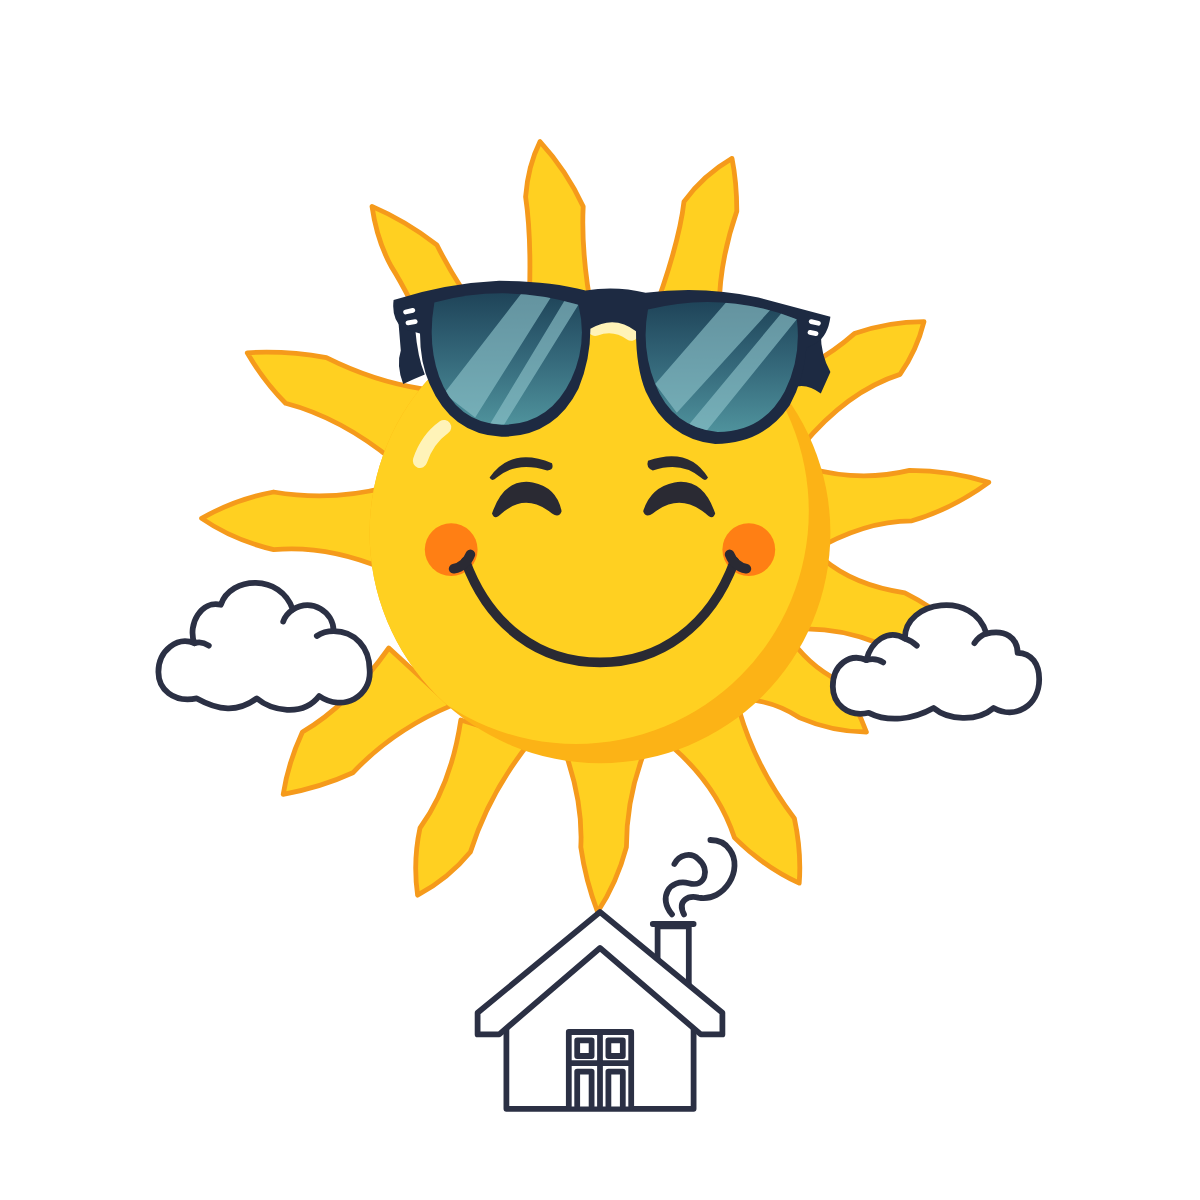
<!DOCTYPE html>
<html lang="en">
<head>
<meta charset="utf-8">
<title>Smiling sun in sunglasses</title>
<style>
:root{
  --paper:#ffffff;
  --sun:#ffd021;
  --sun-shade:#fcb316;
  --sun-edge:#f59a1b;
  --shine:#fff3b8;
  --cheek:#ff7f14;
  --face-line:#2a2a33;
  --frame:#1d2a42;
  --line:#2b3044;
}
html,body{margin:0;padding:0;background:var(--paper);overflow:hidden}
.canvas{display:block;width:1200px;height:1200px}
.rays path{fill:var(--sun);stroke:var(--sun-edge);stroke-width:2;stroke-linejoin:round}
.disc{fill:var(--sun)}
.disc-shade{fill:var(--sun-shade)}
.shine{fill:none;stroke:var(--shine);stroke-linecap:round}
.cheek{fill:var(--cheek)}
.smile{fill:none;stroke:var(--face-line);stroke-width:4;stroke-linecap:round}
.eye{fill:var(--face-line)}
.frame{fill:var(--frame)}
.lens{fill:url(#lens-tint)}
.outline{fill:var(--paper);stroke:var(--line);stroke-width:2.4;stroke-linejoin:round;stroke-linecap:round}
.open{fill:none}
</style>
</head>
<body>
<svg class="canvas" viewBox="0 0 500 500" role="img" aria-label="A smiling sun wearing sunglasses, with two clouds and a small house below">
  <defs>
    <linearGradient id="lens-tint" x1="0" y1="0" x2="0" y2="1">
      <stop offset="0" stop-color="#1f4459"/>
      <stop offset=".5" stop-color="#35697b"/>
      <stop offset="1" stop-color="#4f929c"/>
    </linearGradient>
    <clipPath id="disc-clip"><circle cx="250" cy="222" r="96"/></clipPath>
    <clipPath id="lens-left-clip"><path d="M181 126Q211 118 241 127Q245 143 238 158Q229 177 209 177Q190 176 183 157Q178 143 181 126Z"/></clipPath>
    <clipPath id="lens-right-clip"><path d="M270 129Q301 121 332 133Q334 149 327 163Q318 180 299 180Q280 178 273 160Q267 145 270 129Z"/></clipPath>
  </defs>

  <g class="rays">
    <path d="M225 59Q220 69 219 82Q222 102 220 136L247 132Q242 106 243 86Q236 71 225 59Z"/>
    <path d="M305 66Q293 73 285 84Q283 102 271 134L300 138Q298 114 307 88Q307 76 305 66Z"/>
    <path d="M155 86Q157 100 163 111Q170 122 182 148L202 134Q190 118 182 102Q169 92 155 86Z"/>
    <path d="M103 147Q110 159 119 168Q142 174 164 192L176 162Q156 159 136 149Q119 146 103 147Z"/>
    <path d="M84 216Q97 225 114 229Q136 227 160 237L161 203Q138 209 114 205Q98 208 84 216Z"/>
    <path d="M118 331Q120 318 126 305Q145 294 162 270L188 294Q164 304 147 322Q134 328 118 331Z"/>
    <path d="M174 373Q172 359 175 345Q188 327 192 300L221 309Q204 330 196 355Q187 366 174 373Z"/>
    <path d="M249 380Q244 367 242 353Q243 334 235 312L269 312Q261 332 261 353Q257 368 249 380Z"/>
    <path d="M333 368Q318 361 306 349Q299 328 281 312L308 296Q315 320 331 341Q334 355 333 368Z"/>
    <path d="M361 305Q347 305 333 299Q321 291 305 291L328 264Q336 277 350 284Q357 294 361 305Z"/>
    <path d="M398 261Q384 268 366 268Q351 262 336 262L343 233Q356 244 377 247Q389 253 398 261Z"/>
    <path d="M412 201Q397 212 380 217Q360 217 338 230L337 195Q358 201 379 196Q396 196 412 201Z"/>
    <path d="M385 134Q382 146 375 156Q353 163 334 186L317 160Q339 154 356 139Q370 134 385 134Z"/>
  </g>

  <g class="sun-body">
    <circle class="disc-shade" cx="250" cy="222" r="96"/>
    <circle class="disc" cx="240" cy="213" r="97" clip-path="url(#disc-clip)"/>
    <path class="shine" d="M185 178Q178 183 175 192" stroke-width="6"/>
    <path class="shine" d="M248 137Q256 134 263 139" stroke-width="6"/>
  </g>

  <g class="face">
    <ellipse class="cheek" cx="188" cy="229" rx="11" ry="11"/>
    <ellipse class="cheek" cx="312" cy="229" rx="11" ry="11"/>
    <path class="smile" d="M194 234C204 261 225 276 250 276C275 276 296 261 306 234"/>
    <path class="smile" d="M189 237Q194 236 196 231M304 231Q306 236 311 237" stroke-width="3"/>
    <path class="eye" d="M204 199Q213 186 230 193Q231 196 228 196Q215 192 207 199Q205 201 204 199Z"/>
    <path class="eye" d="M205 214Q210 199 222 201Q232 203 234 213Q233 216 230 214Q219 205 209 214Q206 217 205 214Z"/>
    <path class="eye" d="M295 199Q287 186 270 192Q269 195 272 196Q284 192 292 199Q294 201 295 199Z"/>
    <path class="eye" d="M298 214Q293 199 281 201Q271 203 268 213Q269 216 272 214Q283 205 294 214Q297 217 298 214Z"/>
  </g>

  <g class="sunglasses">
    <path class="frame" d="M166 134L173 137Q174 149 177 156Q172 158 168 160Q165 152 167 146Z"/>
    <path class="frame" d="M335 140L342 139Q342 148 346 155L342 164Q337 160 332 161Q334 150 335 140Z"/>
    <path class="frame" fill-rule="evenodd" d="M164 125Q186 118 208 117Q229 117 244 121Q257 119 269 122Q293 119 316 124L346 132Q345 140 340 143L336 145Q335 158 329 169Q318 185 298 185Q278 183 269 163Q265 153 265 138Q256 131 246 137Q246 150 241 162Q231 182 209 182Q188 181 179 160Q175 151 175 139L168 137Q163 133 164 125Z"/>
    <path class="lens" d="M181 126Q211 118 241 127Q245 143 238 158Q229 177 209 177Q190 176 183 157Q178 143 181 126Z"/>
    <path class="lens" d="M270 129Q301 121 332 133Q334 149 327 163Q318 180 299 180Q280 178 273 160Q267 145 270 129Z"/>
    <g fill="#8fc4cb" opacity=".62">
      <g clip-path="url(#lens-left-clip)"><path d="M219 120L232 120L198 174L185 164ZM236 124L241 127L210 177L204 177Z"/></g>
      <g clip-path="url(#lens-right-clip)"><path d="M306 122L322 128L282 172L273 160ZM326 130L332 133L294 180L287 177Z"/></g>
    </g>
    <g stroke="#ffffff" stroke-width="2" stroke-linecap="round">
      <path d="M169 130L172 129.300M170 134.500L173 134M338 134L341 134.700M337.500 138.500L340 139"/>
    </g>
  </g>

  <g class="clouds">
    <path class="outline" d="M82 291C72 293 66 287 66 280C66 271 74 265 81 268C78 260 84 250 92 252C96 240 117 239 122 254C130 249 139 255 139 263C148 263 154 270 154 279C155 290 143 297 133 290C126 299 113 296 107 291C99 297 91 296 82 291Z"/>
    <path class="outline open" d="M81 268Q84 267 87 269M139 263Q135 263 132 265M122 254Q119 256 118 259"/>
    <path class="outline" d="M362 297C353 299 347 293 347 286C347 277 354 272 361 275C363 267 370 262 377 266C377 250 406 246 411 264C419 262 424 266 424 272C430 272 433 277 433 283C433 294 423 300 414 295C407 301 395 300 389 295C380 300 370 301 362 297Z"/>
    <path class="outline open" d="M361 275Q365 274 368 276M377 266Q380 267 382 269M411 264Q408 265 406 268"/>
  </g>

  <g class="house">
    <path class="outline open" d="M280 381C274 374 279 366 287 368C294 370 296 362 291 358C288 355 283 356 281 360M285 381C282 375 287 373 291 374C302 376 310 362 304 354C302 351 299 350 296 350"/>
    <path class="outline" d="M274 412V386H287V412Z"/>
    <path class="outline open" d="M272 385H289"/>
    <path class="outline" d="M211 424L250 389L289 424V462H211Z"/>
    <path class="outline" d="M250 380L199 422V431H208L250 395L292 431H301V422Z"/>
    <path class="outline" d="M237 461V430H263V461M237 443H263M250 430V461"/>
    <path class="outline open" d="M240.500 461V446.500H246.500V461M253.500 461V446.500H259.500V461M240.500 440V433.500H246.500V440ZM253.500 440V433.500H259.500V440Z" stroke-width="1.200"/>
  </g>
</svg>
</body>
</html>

...

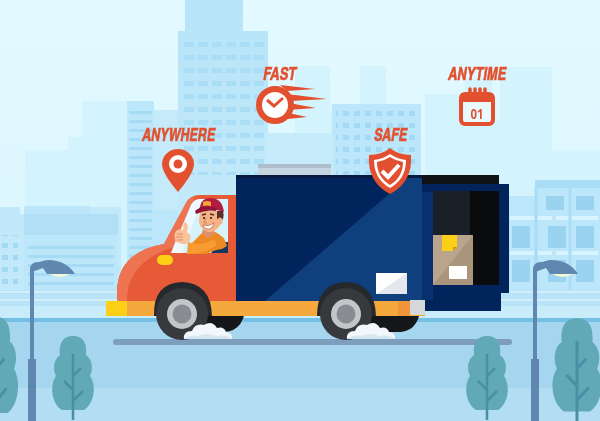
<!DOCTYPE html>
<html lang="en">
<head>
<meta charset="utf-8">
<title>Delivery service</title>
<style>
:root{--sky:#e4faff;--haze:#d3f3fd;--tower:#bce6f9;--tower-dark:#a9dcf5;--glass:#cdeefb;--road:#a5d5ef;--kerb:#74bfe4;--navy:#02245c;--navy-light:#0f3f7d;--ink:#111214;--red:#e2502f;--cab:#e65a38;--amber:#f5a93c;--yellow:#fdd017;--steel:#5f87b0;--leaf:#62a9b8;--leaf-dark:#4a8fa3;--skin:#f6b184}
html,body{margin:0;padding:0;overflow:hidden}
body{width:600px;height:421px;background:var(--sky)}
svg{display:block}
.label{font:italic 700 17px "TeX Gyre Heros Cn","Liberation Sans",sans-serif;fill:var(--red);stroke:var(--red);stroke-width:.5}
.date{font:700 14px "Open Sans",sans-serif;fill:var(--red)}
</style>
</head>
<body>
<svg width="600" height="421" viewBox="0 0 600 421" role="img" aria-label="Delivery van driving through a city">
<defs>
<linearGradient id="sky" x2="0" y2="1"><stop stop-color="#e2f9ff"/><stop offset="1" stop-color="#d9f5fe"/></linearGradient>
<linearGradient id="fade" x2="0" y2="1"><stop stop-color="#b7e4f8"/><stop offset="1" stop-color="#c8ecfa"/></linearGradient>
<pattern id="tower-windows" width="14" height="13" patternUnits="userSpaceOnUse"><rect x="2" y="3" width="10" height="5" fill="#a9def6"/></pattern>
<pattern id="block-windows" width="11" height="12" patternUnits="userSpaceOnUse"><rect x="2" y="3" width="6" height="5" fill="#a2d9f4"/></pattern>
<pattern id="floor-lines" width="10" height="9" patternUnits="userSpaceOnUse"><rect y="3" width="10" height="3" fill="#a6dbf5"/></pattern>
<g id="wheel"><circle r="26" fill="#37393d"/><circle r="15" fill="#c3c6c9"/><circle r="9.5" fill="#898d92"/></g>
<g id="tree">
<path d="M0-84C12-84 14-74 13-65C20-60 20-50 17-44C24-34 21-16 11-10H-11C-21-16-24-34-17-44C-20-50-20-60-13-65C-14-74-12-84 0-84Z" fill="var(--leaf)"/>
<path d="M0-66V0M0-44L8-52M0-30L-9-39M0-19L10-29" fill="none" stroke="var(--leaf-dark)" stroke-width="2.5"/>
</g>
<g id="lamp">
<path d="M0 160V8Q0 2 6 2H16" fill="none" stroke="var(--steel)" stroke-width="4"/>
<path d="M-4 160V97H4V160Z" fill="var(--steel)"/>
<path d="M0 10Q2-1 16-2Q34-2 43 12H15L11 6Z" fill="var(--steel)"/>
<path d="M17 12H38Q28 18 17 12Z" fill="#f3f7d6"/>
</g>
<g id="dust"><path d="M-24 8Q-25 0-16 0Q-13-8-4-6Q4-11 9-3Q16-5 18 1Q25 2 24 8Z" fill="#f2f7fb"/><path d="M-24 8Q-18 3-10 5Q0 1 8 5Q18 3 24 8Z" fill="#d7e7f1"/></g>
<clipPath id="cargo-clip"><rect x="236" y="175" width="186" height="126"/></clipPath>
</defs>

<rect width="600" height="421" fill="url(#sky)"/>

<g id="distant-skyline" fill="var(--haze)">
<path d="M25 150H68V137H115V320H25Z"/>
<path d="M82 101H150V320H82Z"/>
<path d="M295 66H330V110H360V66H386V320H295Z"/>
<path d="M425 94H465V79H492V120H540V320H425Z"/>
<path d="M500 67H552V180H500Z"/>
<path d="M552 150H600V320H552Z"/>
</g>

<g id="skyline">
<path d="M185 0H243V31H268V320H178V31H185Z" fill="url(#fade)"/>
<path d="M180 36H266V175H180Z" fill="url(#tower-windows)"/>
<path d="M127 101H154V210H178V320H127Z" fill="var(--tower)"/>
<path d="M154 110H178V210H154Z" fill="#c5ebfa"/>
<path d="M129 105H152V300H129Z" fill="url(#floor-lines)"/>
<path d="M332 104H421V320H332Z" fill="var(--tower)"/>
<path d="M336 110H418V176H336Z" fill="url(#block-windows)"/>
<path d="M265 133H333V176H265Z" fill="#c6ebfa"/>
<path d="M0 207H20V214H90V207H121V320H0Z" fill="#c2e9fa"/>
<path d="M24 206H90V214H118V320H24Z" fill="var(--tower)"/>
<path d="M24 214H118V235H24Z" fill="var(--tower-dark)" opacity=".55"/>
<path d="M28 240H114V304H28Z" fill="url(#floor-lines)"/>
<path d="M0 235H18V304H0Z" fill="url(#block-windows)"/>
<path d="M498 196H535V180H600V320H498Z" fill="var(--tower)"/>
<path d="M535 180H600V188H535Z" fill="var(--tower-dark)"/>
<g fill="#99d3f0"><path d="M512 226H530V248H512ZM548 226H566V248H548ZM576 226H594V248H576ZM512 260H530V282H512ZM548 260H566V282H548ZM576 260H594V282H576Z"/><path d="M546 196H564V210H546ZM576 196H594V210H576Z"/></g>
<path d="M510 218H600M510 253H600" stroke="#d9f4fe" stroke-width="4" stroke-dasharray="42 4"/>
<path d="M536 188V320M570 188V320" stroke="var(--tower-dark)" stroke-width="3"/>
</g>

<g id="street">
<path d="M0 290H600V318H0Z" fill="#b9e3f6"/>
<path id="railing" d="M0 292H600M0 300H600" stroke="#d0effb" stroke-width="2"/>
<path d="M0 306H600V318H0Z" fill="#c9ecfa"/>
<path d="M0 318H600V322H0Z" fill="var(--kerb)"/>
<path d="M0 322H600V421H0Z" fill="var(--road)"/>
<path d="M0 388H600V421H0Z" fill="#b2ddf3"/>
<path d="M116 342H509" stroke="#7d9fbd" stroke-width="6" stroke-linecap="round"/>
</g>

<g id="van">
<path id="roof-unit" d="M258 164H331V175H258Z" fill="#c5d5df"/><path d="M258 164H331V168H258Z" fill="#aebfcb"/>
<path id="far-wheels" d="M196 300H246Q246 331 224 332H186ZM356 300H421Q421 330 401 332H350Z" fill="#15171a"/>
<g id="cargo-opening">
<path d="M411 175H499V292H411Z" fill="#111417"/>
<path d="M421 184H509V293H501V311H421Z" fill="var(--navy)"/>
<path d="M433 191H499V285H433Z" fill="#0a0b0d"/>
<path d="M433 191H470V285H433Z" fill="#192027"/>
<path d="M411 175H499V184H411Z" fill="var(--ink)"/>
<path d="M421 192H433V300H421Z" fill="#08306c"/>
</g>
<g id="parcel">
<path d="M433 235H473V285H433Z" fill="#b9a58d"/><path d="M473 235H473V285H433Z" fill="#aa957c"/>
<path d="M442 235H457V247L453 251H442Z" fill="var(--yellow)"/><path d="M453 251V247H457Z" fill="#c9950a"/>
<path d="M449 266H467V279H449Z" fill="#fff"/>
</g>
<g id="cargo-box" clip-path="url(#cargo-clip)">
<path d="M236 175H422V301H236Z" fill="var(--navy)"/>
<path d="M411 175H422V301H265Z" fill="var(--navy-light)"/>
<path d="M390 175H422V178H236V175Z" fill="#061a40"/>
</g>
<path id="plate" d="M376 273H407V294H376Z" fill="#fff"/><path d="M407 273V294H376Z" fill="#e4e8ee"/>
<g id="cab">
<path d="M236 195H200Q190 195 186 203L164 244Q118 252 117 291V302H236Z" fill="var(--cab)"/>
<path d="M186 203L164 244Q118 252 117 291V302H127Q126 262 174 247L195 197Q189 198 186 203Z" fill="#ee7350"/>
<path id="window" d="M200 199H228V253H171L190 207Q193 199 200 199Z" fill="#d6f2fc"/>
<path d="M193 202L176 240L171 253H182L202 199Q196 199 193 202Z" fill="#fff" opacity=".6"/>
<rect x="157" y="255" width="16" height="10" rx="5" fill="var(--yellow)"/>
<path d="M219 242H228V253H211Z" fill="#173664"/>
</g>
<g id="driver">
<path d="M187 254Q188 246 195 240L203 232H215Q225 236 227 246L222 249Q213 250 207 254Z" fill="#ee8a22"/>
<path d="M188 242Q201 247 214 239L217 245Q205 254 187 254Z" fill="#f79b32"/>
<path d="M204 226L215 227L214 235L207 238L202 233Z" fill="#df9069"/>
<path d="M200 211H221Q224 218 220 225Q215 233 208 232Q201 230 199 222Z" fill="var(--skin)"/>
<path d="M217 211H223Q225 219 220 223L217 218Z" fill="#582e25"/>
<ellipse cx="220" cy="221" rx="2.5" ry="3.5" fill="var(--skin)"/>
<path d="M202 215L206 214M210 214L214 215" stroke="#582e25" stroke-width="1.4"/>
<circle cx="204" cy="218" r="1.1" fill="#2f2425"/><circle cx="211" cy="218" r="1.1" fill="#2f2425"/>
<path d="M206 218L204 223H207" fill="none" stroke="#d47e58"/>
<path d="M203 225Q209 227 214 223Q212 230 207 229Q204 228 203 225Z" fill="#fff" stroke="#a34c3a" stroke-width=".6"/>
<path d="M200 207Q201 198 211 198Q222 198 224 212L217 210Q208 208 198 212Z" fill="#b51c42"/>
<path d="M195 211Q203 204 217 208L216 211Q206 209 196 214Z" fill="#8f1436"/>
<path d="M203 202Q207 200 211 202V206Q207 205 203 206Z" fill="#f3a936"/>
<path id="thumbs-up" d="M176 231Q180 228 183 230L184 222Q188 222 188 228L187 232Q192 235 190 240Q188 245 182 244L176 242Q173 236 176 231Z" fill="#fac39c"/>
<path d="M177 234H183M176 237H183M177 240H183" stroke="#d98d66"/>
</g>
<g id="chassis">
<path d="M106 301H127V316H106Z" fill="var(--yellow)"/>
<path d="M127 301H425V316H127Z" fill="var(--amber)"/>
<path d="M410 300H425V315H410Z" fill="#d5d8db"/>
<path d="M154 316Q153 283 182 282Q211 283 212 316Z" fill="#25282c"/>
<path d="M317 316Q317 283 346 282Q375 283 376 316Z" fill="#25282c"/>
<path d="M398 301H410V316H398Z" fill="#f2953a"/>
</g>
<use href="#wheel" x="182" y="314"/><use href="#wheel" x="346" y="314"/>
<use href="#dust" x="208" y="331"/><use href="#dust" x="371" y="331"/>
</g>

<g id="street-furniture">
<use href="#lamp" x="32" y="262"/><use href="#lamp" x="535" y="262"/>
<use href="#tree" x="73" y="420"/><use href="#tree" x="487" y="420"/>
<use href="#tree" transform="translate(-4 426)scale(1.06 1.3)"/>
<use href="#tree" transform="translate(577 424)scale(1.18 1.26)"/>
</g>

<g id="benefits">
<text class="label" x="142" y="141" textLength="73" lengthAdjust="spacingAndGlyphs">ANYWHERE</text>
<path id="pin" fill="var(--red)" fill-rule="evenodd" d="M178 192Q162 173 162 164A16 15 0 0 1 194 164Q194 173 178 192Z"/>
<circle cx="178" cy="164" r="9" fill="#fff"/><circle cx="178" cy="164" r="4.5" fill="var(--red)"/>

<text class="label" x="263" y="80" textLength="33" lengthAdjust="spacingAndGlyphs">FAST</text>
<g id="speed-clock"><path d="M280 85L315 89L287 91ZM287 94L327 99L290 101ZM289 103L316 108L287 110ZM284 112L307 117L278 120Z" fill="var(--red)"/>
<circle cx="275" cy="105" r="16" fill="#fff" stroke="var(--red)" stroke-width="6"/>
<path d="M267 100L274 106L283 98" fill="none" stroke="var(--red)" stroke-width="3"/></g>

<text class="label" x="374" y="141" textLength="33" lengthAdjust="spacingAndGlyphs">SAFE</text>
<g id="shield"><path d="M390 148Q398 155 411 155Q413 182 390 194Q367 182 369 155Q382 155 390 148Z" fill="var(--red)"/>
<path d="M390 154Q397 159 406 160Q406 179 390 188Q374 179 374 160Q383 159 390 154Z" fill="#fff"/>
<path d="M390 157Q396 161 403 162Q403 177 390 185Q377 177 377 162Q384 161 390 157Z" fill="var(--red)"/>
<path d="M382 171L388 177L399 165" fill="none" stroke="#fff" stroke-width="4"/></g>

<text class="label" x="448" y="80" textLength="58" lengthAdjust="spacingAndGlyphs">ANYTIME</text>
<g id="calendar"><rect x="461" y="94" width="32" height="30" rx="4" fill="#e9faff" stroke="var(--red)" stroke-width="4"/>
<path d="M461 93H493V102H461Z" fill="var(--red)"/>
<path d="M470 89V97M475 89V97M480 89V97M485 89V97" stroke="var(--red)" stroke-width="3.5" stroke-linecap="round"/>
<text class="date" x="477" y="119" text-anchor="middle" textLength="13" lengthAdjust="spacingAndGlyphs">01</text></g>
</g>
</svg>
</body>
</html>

**What you are asked to do:**
Copy whichever lines in the listing above hold "text".

**Solution for this problem:**
<text class="label" x="142" y="141" textLength="73" lengthAdjust="spacingAndGlyphs">ANYWHERE</text>
<text class="label" x="263" y="80" textLength="33" lengthAdjust="spacingAndGlyphs">FAST</text>
<text class="label" x="374" y="141" textLength="33" lengthAdjust="spacingAndGlyphs">SAFE</text>
<text class="label" x="448" y="80" textLength="58" lengthAdjust="spacingAndGlyphs">ANYTIME</text>
<text class="date" x="477" y="119" text-anchor="middle" textLength="13" lengthAdjust="spacingAndGlyphs">01</text></g>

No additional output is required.